Marijuana product labels can’t capture the “chemical reality” of what the University of Colorado people smoke study After analyzing 90,000 samples sold in six states, we came to a conclusion.
Studies have shown that the labeling system widely used to predict the effects of various “strains” (“Indica” (relaxed high), “Sativa” (energetic high), “hybrid”) is cannabis. It masks the variety of chemicals that consumers inhale. It was published in the online scientific journal PLOS One on Thursday.
CU information scientists have analyzed the labels that companies have provided to an online platform called Leafly. This allows consumers to see a more complete list of marijuana product content. They compared this labeling with commonly used systems.

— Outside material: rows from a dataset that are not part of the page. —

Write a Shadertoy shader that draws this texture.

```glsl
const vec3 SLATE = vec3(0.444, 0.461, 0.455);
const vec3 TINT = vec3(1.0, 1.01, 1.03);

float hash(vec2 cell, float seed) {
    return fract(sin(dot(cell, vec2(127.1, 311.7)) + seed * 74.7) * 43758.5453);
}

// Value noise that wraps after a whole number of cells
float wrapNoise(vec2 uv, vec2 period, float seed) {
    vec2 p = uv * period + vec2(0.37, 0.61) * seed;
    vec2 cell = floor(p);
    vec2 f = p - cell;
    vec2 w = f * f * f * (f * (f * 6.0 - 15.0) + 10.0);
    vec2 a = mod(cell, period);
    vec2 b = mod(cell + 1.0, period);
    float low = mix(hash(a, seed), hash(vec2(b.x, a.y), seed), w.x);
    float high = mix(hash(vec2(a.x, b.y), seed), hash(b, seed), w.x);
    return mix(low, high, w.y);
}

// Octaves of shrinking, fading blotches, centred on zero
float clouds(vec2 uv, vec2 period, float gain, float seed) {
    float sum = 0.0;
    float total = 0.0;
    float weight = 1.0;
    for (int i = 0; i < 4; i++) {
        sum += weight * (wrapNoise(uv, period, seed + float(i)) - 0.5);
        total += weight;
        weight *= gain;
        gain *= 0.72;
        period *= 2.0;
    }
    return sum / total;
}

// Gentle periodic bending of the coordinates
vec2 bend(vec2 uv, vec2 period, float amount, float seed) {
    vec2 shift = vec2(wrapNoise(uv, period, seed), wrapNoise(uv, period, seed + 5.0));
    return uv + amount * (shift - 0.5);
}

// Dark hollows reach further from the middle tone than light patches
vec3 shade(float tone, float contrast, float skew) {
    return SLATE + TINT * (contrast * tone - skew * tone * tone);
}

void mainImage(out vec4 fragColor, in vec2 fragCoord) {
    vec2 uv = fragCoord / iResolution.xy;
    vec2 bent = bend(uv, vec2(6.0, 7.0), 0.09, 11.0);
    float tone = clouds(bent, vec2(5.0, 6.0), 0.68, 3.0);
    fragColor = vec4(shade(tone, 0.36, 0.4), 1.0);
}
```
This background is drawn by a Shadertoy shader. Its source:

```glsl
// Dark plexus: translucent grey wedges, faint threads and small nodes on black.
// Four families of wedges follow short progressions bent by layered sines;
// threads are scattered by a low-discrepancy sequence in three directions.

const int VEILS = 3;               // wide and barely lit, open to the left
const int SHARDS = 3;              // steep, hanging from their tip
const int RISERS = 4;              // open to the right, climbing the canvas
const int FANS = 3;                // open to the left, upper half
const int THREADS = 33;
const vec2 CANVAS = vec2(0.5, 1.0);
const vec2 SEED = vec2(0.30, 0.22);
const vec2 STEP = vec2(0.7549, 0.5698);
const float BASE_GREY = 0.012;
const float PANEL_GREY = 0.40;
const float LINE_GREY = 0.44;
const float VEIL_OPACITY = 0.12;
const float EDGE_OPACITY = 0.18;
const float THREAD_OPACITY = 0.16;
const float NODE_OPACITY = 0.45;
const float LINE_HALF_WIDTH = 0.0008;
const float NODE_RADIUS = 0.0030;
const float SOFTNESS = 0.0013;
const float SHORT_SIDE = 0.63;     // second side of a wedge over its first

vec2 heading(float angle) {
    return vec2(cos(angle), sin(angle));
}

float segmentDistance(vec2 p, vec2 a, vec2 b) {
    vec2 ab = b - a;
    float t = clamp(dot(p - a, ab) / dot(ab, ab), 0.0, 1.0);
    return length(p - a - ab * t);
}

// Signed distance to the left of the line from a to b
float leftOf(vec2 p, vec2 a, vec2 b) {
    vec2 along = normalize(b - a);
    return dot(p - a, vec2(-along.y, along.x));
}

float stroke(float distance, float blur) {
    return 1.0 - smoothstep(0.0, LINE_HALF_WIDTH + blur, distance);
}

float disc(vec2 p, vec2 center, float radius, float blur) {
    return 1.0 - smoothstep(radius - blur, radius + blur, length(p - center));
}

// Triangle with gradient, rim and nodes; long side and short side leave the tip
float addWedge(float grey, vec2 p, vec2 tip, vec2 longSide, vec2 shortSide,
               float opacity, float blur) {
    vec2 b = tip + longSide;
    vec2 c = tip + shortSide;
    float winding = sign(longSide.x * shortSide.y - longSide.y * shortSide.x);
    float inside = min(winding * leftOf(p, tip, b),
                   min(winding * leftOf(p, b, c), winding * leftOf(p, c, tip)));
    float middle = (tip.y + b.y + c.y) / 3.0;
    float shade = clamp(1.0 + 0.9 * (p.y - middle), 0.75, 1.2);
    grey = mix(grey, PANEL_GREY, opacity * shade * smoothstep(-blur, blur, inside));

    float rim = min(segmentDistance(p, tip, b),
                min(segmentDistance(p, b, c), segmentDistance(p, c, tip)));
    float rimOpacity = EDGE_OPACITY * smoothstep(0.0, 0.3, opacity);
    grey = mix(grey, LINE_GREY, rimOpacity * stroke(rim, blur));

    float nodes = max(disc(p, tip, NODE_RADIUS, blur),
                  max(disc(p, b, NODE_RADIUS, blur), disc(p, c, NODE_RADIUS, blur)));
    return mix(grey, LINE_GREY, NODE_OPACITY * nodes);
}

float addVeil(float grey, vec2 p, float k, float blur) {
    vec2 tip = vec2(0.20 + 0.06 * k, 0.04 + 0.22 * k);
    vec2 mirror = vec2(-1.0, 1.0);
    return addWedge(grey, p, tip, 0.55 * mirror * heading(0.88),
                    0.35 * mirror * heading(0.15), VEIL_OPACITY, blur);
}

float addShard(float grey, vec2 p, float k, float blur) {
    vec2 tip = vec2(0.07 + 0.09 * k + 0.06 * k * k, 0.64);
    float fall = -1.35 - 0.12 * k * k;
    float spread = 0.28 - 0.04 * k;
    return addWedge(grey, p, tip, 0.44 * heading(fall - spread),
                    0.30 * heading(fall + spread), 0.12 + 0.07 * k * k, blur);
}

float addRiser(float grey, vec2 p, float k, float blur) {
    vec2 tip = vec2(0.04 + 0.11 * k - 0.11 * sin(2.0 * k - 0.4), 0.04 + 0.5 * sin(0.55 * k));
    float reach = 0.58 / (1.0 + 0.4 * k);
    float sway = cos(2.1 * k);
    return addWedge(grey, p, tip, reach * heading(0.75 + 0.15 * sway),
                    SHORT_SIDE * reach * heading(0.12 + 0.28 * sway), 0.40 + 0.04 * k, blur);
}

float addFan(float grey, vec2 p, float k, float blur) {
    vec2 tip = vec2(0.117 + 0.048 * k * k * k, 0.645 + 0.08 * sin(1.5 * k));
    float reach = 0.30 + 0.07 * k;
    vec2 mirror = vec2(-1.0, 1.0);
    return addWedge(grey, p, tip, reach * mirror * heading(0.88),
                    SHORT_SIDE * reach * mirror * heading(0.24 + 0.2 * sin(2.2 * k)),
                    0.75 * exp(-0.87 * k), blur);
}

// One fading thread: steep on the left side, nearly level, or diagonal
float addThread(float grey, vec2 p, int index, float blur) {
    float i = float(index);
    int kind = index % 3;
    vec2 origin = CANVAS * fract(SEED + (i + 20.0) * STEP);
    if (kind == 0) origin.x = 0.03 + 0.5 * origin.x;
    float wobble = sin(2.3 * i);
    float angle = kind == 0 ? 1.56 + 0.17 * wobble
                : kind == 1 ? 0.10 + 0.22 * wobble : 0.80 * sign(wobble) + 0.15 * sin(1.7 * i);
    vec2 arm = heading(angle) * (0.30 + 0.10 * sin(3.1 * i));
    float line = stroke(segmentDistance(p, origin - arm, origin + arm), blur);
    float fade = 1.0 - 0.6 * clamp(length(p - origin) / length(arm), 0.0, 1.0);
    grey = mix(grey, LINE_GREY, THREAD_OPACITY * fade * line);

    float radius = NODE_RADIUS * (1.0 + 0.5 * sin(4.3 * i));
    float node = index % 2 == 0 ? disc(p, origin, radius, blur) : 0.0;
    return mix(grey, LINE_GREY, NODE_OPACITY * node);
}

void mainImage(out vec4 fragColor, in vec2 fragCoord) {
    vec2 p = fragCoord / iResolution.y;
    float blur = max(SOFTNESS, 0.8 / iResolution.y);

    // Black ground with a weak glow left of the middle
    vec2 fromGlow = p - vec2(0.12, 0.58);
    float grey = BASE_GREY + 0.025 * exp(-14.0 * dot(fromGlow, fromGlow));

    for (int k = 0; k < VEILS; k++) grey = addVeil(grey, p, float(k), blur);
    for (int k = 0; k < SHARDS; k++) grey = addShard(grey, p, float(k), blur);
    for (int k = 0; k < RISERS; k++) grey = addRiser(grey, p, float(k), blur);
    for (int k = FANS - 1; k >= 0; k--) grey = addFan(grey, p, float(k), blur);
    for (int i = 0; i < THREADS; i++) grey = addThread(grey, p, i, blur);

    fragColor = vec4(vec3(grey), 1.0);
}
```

“General labeling systems are not an effective or safe way to provide information about these products,” said Brian Keegan, a professor of information science at the University of Colorado, who is currently co-authoring with Daniel Labergara at Cornell University. I am.
For example, suppose a woman steps into the story of liquor, buys a bottle of wine labeled Cabernet, and finds it to be Pinot Grigio.
“Of course, you’ll be upset,” Keegan said. “In the cannabis industry, this kind of mismatch can occur frequently.”
Researchers recommend creating a standardized “weed labeling system” similar to the US Food and Drug Administration’s nutrition labeling system.
Their work stands out as perhaps the largest ever investigated the chemical composition of marijuana products. Ten years after the legalization of marijuana in Colorado, product labeling has emerged as a challenge as companies seek more expertise.
Marijuana products, which are sold in large quantities to consumers, contain dozens of compounds that may be psychotropic or medicinal. CU researchers claim that it is important to understand these chemicals.
Government regulators in Colorado and other states where marijuana has been legalized require companies to disclose doses of the psychotropic drugs THC (tetrahydrocannabinol) and CBD (cannabidiol) chemicals. I am. This focus has led to the widespread use of Indica, Sativa, and hybrid labels to distinguish between the different strains offered to consumers.
“But that’s not the most important thing about cannabis being consumed. Besides THC, there’s a set of chemicals that explain why different strains are different and why people experience different effects,” Keegan said. Mr. says.
Companies are not obliged to list compounds such as terpenes and flavonoids that play a major role in determining taste, odor and effect. CU researchers have concluded that marijuana strains can be more accurately distinguished using different categories. Researchers said they could include terpene-rich products called caryophyllene and limonene. Another group may include myrcene and pinene rises. The other can be classified into high terpinolene and myrcene.
Groups, including the Institute for Safe Medication Practices, have previously called for national regulations on the labeling of medical marijuana to enable states to protect consumers.
“If you try to make a dietary decision using a label that only lists calories and fat, it will hinder your dietary decision,” said Keegan, who says the current marijuana product label is “very valuable to consumers.” Mr. says.
“It’s a source of concern, especially if you’re treating this plant as a medicine,” he said. “It would be great to have a label that conveys the entire rainbow of chemicals in cannabis.”
Widely used marijuana labeling system, indica and sativa, fail to describe actual contents, CU study finds Source link Widely used marijuana labeling system, indica and sativa, fail to describe actual contents, CU study finds